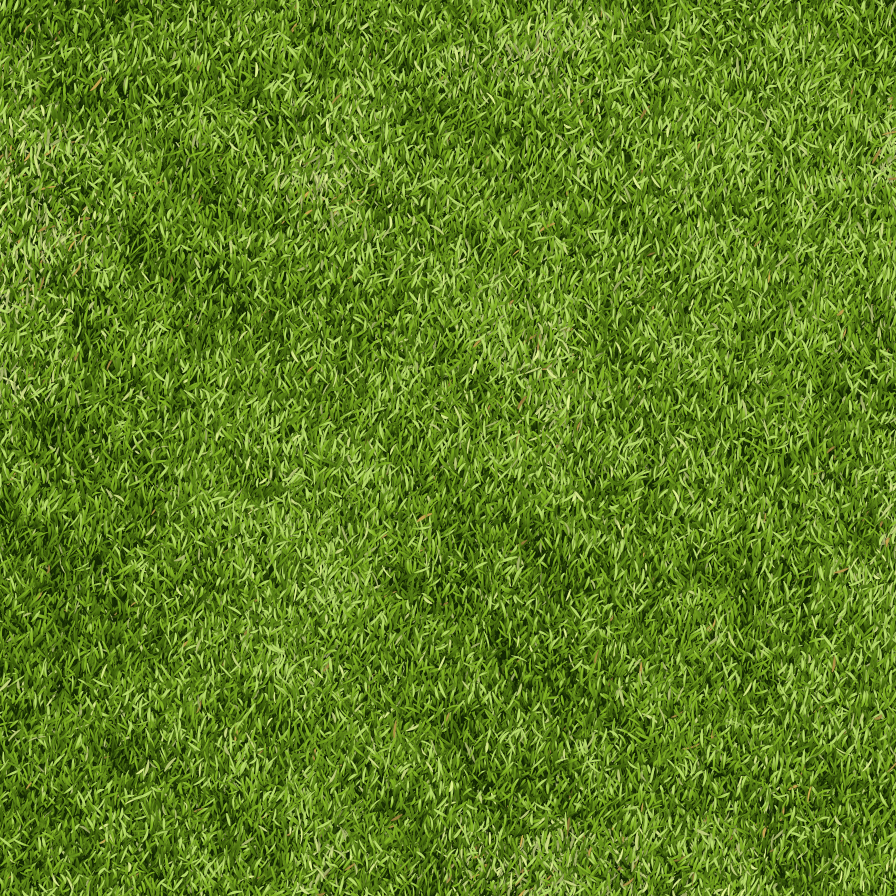
This texture is drawn by a Shadertoy shader. Its source:

```glsl
// A sunlit lawn seen from above: layers of short, thin, curved grass blades
// are scattered on jittered grids over dark soil, deep layers in shadow.
// Slow noise shifts the brightness and gathers dry straw into patches.

const int LAYERS = 9;
const float CELLS = 92.0;      // grid cells across the canvas height
const float LEAN = 0.16;       // mean tilt to the right of upright, radians

const vec3 DEEP   = vec3(0.08, 0.17, 0.01);
const vec3 SHADE  = vec3(0.25, 0.39, 0.04);
const vec3 LEAF   = vec3(0.39, 0.56, 0.10);
const vec3 BRIGHT = vec3(0.52, 0.71, 0.14);
const vec3 TIP    = vec3(0.73, 0.87, 0.42);
const vec3 STRAW  = vec3(0.75, 0.81, 0.48);
const vec3 BROWN  = vec3(0.72, 0.61, 0.29);

float hash(vec2 p) {
    return fract(sin(dot(p, vec2(127.1, 311.7))) * 43758.5453);
}

vec3 hash3(vec2 p) {
    vec3 q = vec3(dot(p, vec2(127.1, 311.7)),
                  dot(p, vec2(269.5, 183.3)),
                  dot(p, vec2(419.2, 371.9)));
    return fract(sin(q) * 43758.5453);
}

float noise(vec2 p) {
    vec2 i = floor(p);
    vec2 f = fract(p);
    f = f * f * (3.0 - 2.0 * f);
    float low = mix(hash(i), hash(i + vec2(1.0, 0.0)), f.x);
    float high = mix(hash(i + vec2(0.0, 1.0)), hash(i + vec2(1.0, 1.0)), f.x);
    return mix(low, high, f.y);
}

float fbm(vec2 p) {
    float sum = 0.0;
    float weight = 0.5;
    for (int i = 0; i < 4; i++) {
        sum += weight * noise(p);
        p = p * 2.1 + 17.3;
        weight *= 0.5;
    }
    return sum / 0.9375;
}

// Tone 0..1 runs from shadowed green to sunlit tips.
vec3 grassColor(float tone) {
    vec3 c = mix(DEEP, SHADE, smoothstep(0.0, 0.20, tone));
    c = mix(c, LEAF, smoothstep(0.18, 0.50, tone));
    c = mix(c, BRIGHT, smoothstep(0.50, 0.78, tone));
    return mix(c, TIP, smoothstep(0.80, 1.02, tone));
}

// Returns the position along the blade (-1 root, 1 tip) and the signed
// distance to its tapered, bent outline.
vec2 bladeShape(vec2 p, float angle, float halfLength, float halfWidth, float bend) {
    vec2 axis = vec2(sin(angle), cos(angle));
    float along = dot(p, axis) / halfLength;
    float across = dot(p, vec2(axis.y, -axis.x)) + bend * (along * along - 0.3);
    float width = halfWidth * (1.0 - 0.6 * along * along);
    float ends = (abs(along) - 1.0) * halfLength;
    return vec2(clamp(along, -1.0, 1.0), max(abs(across) - width, ends));
}

// Paints one layer of blades over the colour below it.
vec3 paintLayer(vec3 color, vec2 uv, float layer, float toneShift, float dryness, float pixel) {
    vec2 seed = vec2(layer * 13.0, layer * 29.0);
    vec2 p = uv * CELLS + hash3(seed + 0.5).xy;
    vec2 home = floor(p);
    for (int y = -1; y <= 1; y++) {
        for (int x = -1; x <= 1; x++) {
            vec2 cell = home + vec2(float(x), float(y));
            vec3 place = hash3(cell + seed);
            vec3 form = hash3(cell + seed + 71.7);
            vec3 tint = hash3(cell + seed + 143.3);

            // Mostly upright, with a wide spread and some lying flat
            float spread = place.z + form.z - 1.0;
            float angle = LEAN + spread * 1.4;
            float halfLength = mix(0.40, 0.98, form.x);
            float halfWidth = mix(0.08, 0.155, form.y);
            float bend = (tint.z - 0.5) * 0.3;
            vec2 shape = bladeShape(p - cell - place.xy, angle, halfLength, halfWidth, bend);

            // Blade colour, brighter toward the tip
            vec3 blade = grassColor(clamp(tint.x + toneShift + 0.14 * shape.x, 0.0, 1.0));
            vec3 dry = mix(STRAW, BROWN, step(0.86, form.z));
            blade = mix(blade, dry * (0.82 + 0.38 * tint.x), step(tint.y, dryness));

            // Soft contact shadow, then the blade itself
            float shadow = 1.0 - smoothstep(0.0, 0.22, shape.y);
            float cover = clamp(0.5 - shape.y / pixel, 0.0, 1.0);
            color = mix(color * (1.0 - 0.11 * shadow), blade, cover);
        }
    }
    return color;
}

void mainImage(out vec4 fragColor, in vec2 fragCoord) {
    vec2 uv = fragCoord / iResolution.y;
    float pixel = CELLS / iResolution.y;

    // Broad light patches, small clumps and dry areas
    float patches = fbm(uv * 4.0 + 3.7) - 0.5;
    float clumps = noise(uv * 30.0 + 9.1) - 0.5;
    float dryPatch = smoothstep(0.56, 0.78, fbm(uv * 5.0 + 41.0));
    float dryness = 0.035 + 0.17 * dryPatch;
    float light = 0.42 * patches + 0.26 * clumps + 0.08 * dryPatch;

    // Dark soil, then blades from the bottom up
    vec3 color = grassColor(0.04 + 0.08 * hash(floor(uv * CELLS)));
    for (int i = 0; i < LAYERS; i++) {
        float depth = float(i) / float(LAYERS - 1);
        float toneShift = light + (depth - 0.56) * 0.44;
        color = paintLayer(color, uv, float(i) + 1.0, toneShift, dryness, pixel);
    }
    fragColor = vec4(color, 1.0);
}
```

#### Work request
The response should be the full material, repeated exactly, with images removed.

#### Written answer
This texture is drawn by a Shadertoy shader. Its source:

```glsl
// A sunlit lawn seen from above: layers of short, thin, curved grass blades
// are scattered on jittered grids over dark soil, deep layers in shadow.
// Slow noise shifts the brightness and gathers dry straw into patches.

const int LAYERS = 9;
const float CELLS = 92.0;      // grid cells across the canvas height
const float LEAN = 0.16;       // mean tilt to the right of upright, radians

const vec3 DEEP   = vec3(0.08, 0.17, 0.01);
const vec3 SHADE  = vec3(0.25, 0.39, 0.04);
const vec3 LEAF   = vec3(0.39, 0.56, 0.10);
const vec3 BRIGHT = vec3(0.52, 0.71, 0.14);
const vec3 TIP    = vec3(0.73, 0.87, 0.42);
const vec3 STRAW  = vec3(0.75, 0.81, 0.48);
const vec3 BROWN  = vec3(0.72, 0.61, 0.29);

float hash(vec2 p) {
    return fract(sin(dot(p, vec2(127.1, 311.7))) * 43758.5453);
}

vec3 hash3(vec2 p) {
    vec3 q = vec3(dot(p, vec2(127.1, 311.7)),
                  dot(p, vec2(269.5, 183.3)),
                  dot(p, vec2(419.2, 371.9)));
    return fract(sin(q) * 43758.5453);
}

float noise(vec2 p) {
    vec2 i = floor(p);
    vec2 f = fract(p);
    f = f * f * (3.0 - 2.0 * f);
    float low = mix(hash(i), hash(i + vec2(1.0, 0.0)), f.x);
    float high = mix(hash(i + vec2(0.0, 1.0)), hash(i + vec2(1.0, 1.0)), f.x);
    return mix(low, high, f.y);
}

float fbm(vec2 p) {
    float sum = 0.0;
    float weight = 0.5;
    for (int i = 0; i < 4; i++) {
        sum += weight * noise(p);
        p = p * 2.1 + 17.3;
        weight *= 0.5;
    }
    return sum / 0.9375;
}

// Tone 0..1 runs from shadowed green to sunlit tips.
vec3 grassColor(float tone) {
    vec3 c = mix(DEEP, SHADE, smoothstep(0.0, 0.20, tone));
    c = mix(c, LEAF, smoothstep(0.18, 0.50, tone));
    c = mix(c, BRIGHT, smoothstep(0.50, 0.78, tone));
    return mix(c, TIP, smoothstep(0.80, 1.02, tone));
}

// Returns the position along the blade (-1 root, 1 tip) and the signed
// distance to its tapered, bent outline.
vec2 bladeShape(vec2 p, float angle, float halfLength, float halfWidth, float bend) {
    vec2 axis = vec2(sin(angle), cos(angle));
    float along = dot(p, axis) / halfLength;
    float across = dot(p, vec2(axis.y, -axis.x)) + bend * (along * along - 0.3);
    float width = halfWidth * (1.0 - 0.6 * along * along);
    float ends = (abs(along) - 1.0) * halfLength;
    return vec2(clamp(along, -1.0, 1.0), max(abs(across) - width, ends));
}

// Paints one layer of blades over the colour below it.
vec3 paintLayer(vec3 color, vec2 uv, float layer, float toneShift, float dryness, float pixel) {
    vec2 seed = vec2(layer * 13.0, layer * 29.0);
    vec2 p = uv * CELLS + hash3(seed + 0.5).xy;
    vec2 home = floor(p);
    for (int y = -1; y <= 1; y++) {
        for (int x = -1; x <= 1; x++) {
            vec2 cell = home + vec2(float(x), float(y));
            vec3 place = hash3(cell + seed);
            vec3 form = hash3(cell + seed + 71.7);
            vec3 tint = hash3(cell + seed + 143.3);

            // Mostly upright, with a wide spread and some lying flat
            float spread = place.z + form.z - 1.0;
            float angle = LEAN + spread * 1.4;
            float halfLength = mix(0.40, 0.98, form.x);
            float halfWidth = mix(0.08, 0.155, form.y);
            float bend = (tint.z - 0.5) * 0.3;
            vec2 shape = bladeShape(p - cell - place.xy, angle, halfLength, halfWidth, bend);

            // Blade colour, brighter toward the tip
            vec3 blade = grassColor(clamp(tint.x + toneShift + 0.14 * shape.x, 0.0, 1.0));
            vec3 dry = mix(STRAW, BROWN, step(0.86, form.z));
            blade = mix(blade, dry * (0.82 + 0.38 * tint.x), step(tint.y, dryness));

            // Soft contact shadow, then the blade itself
            float shadow = 1.0 - smoothstep(0.0, 0.22, shape.y);
            float cover = clamp(0.5 - shape.y / pixel, 0.0, 1.0);
            color = mix(color * (1.0 - 0.11 * shadow), blade, cover);
        }
    }
    return color;
}

void mainImage(out vec4 fragColor, in vec2 fragCoord) {
    vec2 uv = fragCoord / iResolution.y;
    float pixel = CELLS / iResolution.y;

    // Broad light patches, small clumps and dry areas
    float patches = fbm(uv * 4.0 + 3.7) - 0.5;
    float clumps = noise(uv * 30.0 + 9.1) - 0.5;
    float dryPatch = smoothstep(0.56, 0.78, fbm(uv * 5.0 + 41.0));
    float dryness = 0.035 + 0.17 * dryPatch;
    float light = 0.42 * patches + 0.26 * clumps + 0.08 * dryPatch;

    // Dark soil, then blades from the bottom up
    vec3 color = grassColor(0.04 + 0.08 * hash(floor(uv * CELLS)));
    for (int i = 0; i < LAYERS; i++) {
        float depth = float(i) / float(LAYERS - 1);
        float toneShift = light + (depth - 0.56) * 0.44;
        color = paintLayer(color, uv, float(i) + 1.0, toneShift, dryness, pixel);
    }
    fragColor = vec4(color, 1.0);
}
```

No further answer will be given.